(Saved data entries)
■ ■ ■ ■ ■

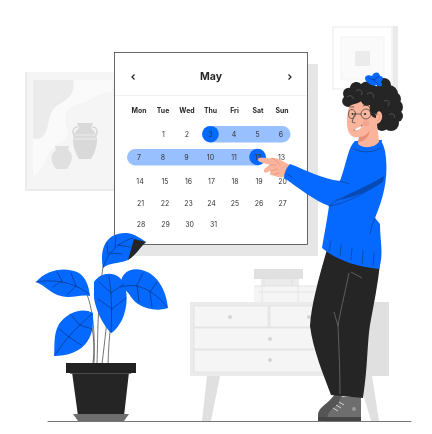
<!DOCTYPE html>
<html lang="en">
<head>
<meta charset="utf-8">
<title>May calendar</title>
<style>
:root{--blue:#0569ff;--band:#98c0ff;--ink:#252525;--line:#3a3a3a;--skin:#f9b49b;--skin-dark:#e88f78;--wall1:#f5f5f5;--wall2:#ebebeb;--wall3:#e0e0e0;--paper:#fff}
html,body{margin:0;background:var(--paper);overflow:hidden}
svg{display:block;width:432px;height:434px}
text{font-family:Inter,"Open Sans",sans-serif;text-anchor:middle;fill:var(--ink)}
.month{font-size:10.5px;font-weight:700}
.days{font-size:6.9px;font-weight:700}
.dates{font-size:7px}
.dates text{fill:#333}
.blue{fill:var(--blue)}
.ink{fill:var(--ink)}
.skin{fill:var(--skin)}
.w1{fill:var(--wall1)}
.w2{fill:var(--wall2)}
.w3{fill:var(--wall3)}
.paper{fill:var(--paper)}
.stroke{fill:none;stroke:var(--line);stroke-width:.7;stroke-linecap:round;stroke-linejoin:round}
.fold{fill:none;stroke:#123f91;stroke-width:.7;stroke-linecap:round}
.vein{fill:none;stroke:#0b2c68;stroke-width:.6;stroke-linecap:round}
.edge{fill:none;stroke:var(--wall3);stroke-width:.8}
</style>
</head>
<body>
<svg viewBox="0 0 432 434" role="img" aria-label="A woman picks dates on a large wall calendar">
<defs>
<clipPath id="print-area"><rect x="33" y="80" width="79" height="103"/></clipPath>
</defs>

<g id="wall-art">
<rect class="w2" x="25" y="72" width="92" height="119"/>
<rect class="w1" x="27" y="72" width="90" height="117"/>
<rect class="paper" x="33" y="80" width="79" height="103"/>
<g clip-path="url(#print-area)">
<rect x="33" y="80" width="79" height="103" fill="#fafafa"/>
<path class="w2" d="M33 80H73C76 94 67 100 58 105C46 112 51 130 42 137C39 140 35 139 33 138Z"/>
<path class="w1" d="M112 92C97 92 89 103 78 104C65 106 63 118 67 128C71 141 55 143 49 153C44 163 41 173 33 176V183H112Z"/>
</g>
<path class="w3" d="M55 146H69L68 150C74 154 73 161 67 169H56C50 161 50 154 56 150Z"/>
<path d="M77 123H93L91 128C99 134 99 146 91 159H79C71 146 71 134 79 128Z" fill="#d9d9d9"/>
<path d="M78 127C72 127 72 134 75 136M92 127C98 127 98 134 95 136" fill="none" stroke="#d9d9d9" stroke-width="1.6"/>
<path d="M75 135H95M74 139H96" stroke="#f2f2f2" stroke-width=".8"/>
<rect class="w2" x="392" y="26" width="6" height="64"/>
<rect x="332" y="26" width="61" height="64" fill="#f4f4f4"/>
<rect class="paper" x="334" y="28" width="57" height="60"/>
<rect x="341" y="37" width="43" height="42" fill="#fafafa" stroke="#eee" stroke-width=".7"/>
<rect class="w2" x="355" y="51" width="15" height="15"/>
</g>

<g id="sideboard">
<path class="w3" d="M207 376H220L211 421H202ZM358 376H372L379 421H371Z"/>
<rect class="w3" x="254" y="269" width="49" height="10"/>
<rect class="w2" x="261" y="279" width="38" height="7"/>
<path class="edge" d="M264 279V286M292 279V286"/>
<rect class="w1" x="254" y="286" width="66" height="16"/>
<path class="edge" d="M254 286H320M258 292H314M262 286V302M298 286V302"/>
<rect class="w3" x="340" y="302" width="49" height="74"/>
<rect class="w2" x="190" y="302" width="160" height="74"/>
<g fill="#f5f5f5" stroke="#dedede" stroke-width=".7">
<rect x="194" y="306" width="74" height="21"/>
<rect x="270" y="306" width="76" height="21"/>
<rect x="194" y="328" width="152" height="21"/>
<rect x="194" y="350" width="152" height="22"/>
</g>
<g fill="#d4d4d4"><circle cx="230" cy="317" r="2"/><circle cx="309" cy="317" r="2"/><circle cx="270" cy="339" r="2"/><circle cx="270" cy="360" r="2"/></g>
</g>

<path id="floor" class="stroke" d="M48 421.500H411"/>

<g id="calendar">
<rect x="126" y="64" width="192" height="192" fill="#e6e6e6"/>
<rect class="paper" x="114.500" y="52.500" width="193" height="192" stroke="#444" stroke-width=".8"/>
<path d="M115 95.500H307" stroke="#ececec" stroke-width=".8"/>
<path d="M134.500 74.500L132 77L134.500 79.500M288.500 74.500L291 77L288.500 79.500" fill="none" stroke="#252525" stroke-width="1.200"/>
<text class="month" x="211" y="80">May</text>
<g class="days">
<text x="139" y="113">Mon</text><text x="163" y="113">Tue</text><text x="187" y="113">Wed</text><text x="210.500" y="113">Thu</text><text x="234.500" y="113">Fri</text><text x="258" y="113">Sat</text><text x="282" y="113">Sun</text>
</g>
<g id="selected-range">
<rect x="202" y="126" width="88.500" height="16.500" rx="8.200" fill="var(--band)"/>
<rect x="127" y="149" width="139" height="16.500" rx="8.200" fill="var(--band)"/>
<circle class="blue" cx="210.500" cy="134.200" r="8.300"/>
<circle class="blue" cx="257.500" cy="157" r="8.300"/>
</g>
<g class="dates">
<text x="163.500" y="136.500">1</text><text x="187" y="136.500">2</text><text x="210.500" y="136.500">3</text><text x="234" y="136.500">4</text><text x="257.500" y="136.500">5</text><text x="281" y="136.500">6</text>
<text x="139" y="160">7</text><text x="163" y="160">8</text><text x="186.500" y="160">9</text><text x="210.500" y="160">10</text><text x="234" y="160">11</text><text x="258" y="160">12</text><text x="281.500" y="160">13</text>
<text x="140" y="183.500">14</text><text x="165" y="183.500">15</text><text x="188.500" y="183.500">16</text><text x="211.500" y="183.500">17</text><text x="235" y="183.500">18</text><text x="259" y="183.500">19</text><text x="282.500" y="183.500">20</text>
<text x="140.500" y="205.500">21</text><text x="165" y="205.500">22</text><text x="188.500" y="205.500">23</text><text x="211.500" y="205.500">24</text><text x="235" y="205.500">25</text><text x="259" y="205.500">26</text><text x="282.500" y="205.500">27</text>
<text x="141" y="226.500">28</text><text x="165.500" y="226.500">29</text><text x="189.500" y="226.500">30</text><text x="213.500" y="226.500">31</text>
</g>
</g>

<g id="plant">
<g class="stroke">
<path d="M93 364C96 335 93 308 86 292M97 364C98 338 97 308 103 267M102 364C105 340 107 320 109 303M108 364C109 335 111 305 123 287M94 364C95 345 93 325 88 313"/>
</g>
<g class="blue">
<path d="M103 268C99 246 108 232 127 233C135 234 140 238 146 242C139 248 136 255 128 260C119 264 110 262 103 268Z"/>
<path d="M36 282C47 269 65 267 77 272C86 276 89 287 90 296C79 294 73 299 61 296C51 294 46 286 36 282Z"/>
<path d="M121 288C119 274 129 267 142 270C157 274 166 289 168 308C159 311 147 310 138 304C130 299 130 291 121 288Z"/>
<path d="M94 282C100 273 112 271 120 278C130 289 127 309 122 320C118 327 114 332 111 333C103 325 96 311 94 298Z"/>
<path d="M93 313C82 307 68 312 59 324C53 334 55 347 54 356C67 356 80 352 87 342C94 332 93 322 93 313Z"/>
</g>
<g class="ink"><path d="M128 260L134 239L146 242C140 247 137 254 128 260Z"/></g>
<g class="vein">
<path d="M103 267C109 251 119 242 133 238M108 254L107 243M115 247L116 236M110 253L122 254M118 245L130 247"/>
<path d="M89 294C73 282 56 279 36 282M76 286L71 273M62 281L57 272M76 286L67 295M62 281L53 287"/>
<path d="M121 287C138 282 153 290 167 307M137 285L143 273M150 292L157 282M137 285L139 302M150 292L152 307"/>
<path d="M109 276C112 296 112 315 111 332M111 293L99 282M112 309L98 299M111 293L124 284M112 309L126 298"/>
<path d="M92 314C78 326 66 338 55 355M80 325L70 314M69 337L59 329M80 325L92 329M69 337L81 345"/>
</g>
<path class="ink" d="M72 372H129L124 416H78Z"/>
<rect x="66" y="363" width="70" height="10" fill="#222"/>
<path d="M70 373.500H131" stroke="#555" stroke-width=".8"/>
<path d="M73 414H129L124 421H78Z" fill="#6e6e6e"/>
</g>

<g id="woman">
<g id="shoes">
<path d="M336 393L330 400C325 405 319 408 318 414V419H346L353 403Z" fill="#555"/>
<path d="M341 397L338 404C333 408 328 411 327 419H361V396Z" fill="#6e6e6e"/>
<path d="M318 417H361V421H318Z" fill="#454545"/>
<path d="M333 408L338 411M336 405L341 408M339 402L344 405" stroke="#ddd" stroke-width=".9"/>
<circle cx="354" cy="409" r="2" fill="#999"/>
</g>
<g id="trousers">
<path class="ink" d="M328 246C318 280 311 307 310 326C313 350 324 376 331 395L363 398C368 365 367 345 370 325C374 303 378 284 380 263Z"/>
<path d="M349 273C344 297 340 313 338 326C339 349 340 372 340 394M351 272L362 278M338 326L334 312" fill="none" stroke="#777" stroke-width=".7"/>
</g>
<g id="hand">
<path class="skin" d="M291 165C284 163 279 157 272 158C267 159 263 157 259 158C257 159 258 161 260 162L270 165C266 167 263 170 264 172C266 174 268 171 271 171C269 174 270 176 273 175C277 178 282 177 288 177Z"/>
<path d="M270 165L276 165M271 171L277 169M273 175L279 173M272 158C276 160 278 162 279 164" fill="none" stroke="var(--skin-dark)" stroke-width=".8" stroke-linecap="round"/>
</g>
<g id="sweater">
<path class="blue" d="M355 141C348 147 347 162 340 181C322 179 306 170 290 164C286 168 284 173 284 178C299 188 315 201 329 206C327 221 324 235 322 248C337 261 360 267 379 269C384 254 380 242 380 224L375 218C383 199 388 180 386 158C385 148 383 144 381 141Z"/>
<path class="blue" d="M355 141L354 149C362 153 373 153 381 148L382 140Z"/>
<path class="fold" d="M354 149C362 153 373 153 381 148M340 181L349 184M329 206C344 204 365 194 382 181M384 177C371 185 351 193 336 201M375 218C372 224 371 229 370 234M330 205L338 199M287 174L292 177"/>
<path d="M384 176C372 184 355 191 339 200C356 197 371 190 383 182Z" fill="#064ab5"/>
<path class="fold" d="M331 241L329 251M341 245L340 256M352 248L351 260M363 251L362 264M374 253L373 266"/>
</g>
<g id="head">
<g class="ink">
<circle cx="389" cy="94" r="9"/><circle cx="384" cy="85" r="7"/><circle cx="394" cy="99" r="7"/><circle cx="396" cy="107" r="7"/><circle cx="397" cy="116" r="6"/><circle cx="391" cy="123" r="8"/><circle cx="387" cy="108" r="13"/><circle cx="382" cy="125" r="6"/>
<path d="M349 105L356 92L380 86L388 120L375 119Z"/>
</g>
<path class="skin" d="M350 103C347 113 346 123 348 130C350 137 355 138 359 137L358 144C364 149 374 148 379 142L377 124C383 122 384 113 379 111L373 112L370 100Z"/>
<path d="M359 137C364 137 368 134 370 130C369 137 365 141 358 142Z" fill="var(--skin-dark)"/>
<path class="ink" d="M349 107C343 107 340 101 344 97C341 91 346 87 350 88C350 82 358 80 361 84C366 79 373 82 375 86C381 86 385 91 384 96C389 101 386 108 382 111C378 110 376 113 376 118C370 117 369 111 370 105C365 107 362 104 361 101C357 105 352 103 349 107Z"/>
<path d="M375 115C380 112 382 118 377 121" fill="none" stroke="var(--skin-dark)" stroke-width=".8"/>
<g class="stroke">
<circle cx="366" cy="114" r="5"/>
<ellipse cx="352" cy="114" rx="3.500" ry="4.500"/>
<path d="M355.500 114H361M371 113L377 114M363 106C366 104 369 106 370 108M350 107L354 107M355 113L352 122L355 123M354 130C358 130 361 128 362 125"/>
</g>
<circle class="ink" cx="365" cy="114" r="1.100"/><circle class="ink" cx="352.500" cy="114" r="1"/>
<circle cx="366" cy="123" r="3" fill="#f39a83" opacity=".6"/>
<path d="M354 130C358 131 361 129 362 126C358 127 356 129 354 130Z" fill="#fff"/>
<path class="blue" d="M366 81C363 76 368 74 372 76C375 70 380 73 380 76C385 76 382 81 381 82C384 86 380 88 377 85C373 87 369 84 366 81Z"/>
<path class="vein" d="M369 78L374 80L379 76M374 80L378 84"/>
<path d="M347 97C350 94 354 97 353 99M356 91C360 88 364 92 361 95M367 94C371 91 375 94 373 98M384 101C388 99 391 103 388 106M389 115C392 112 396 115 394 118" fill="none" stroke="#666" stroke-width=".7"/>
</g>
</g>
</svg>
</body>
</html>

■ ■ ■ ■ ■

- **DESCRIPTION OF THE TASK**:
Go through the entries and filter for lines holding the word "month"; copy each match.

- **FINISHED TASK**:
.month{font-size:10.5px;font-weight:700}
<text class="month" x="211" y="80">May</text>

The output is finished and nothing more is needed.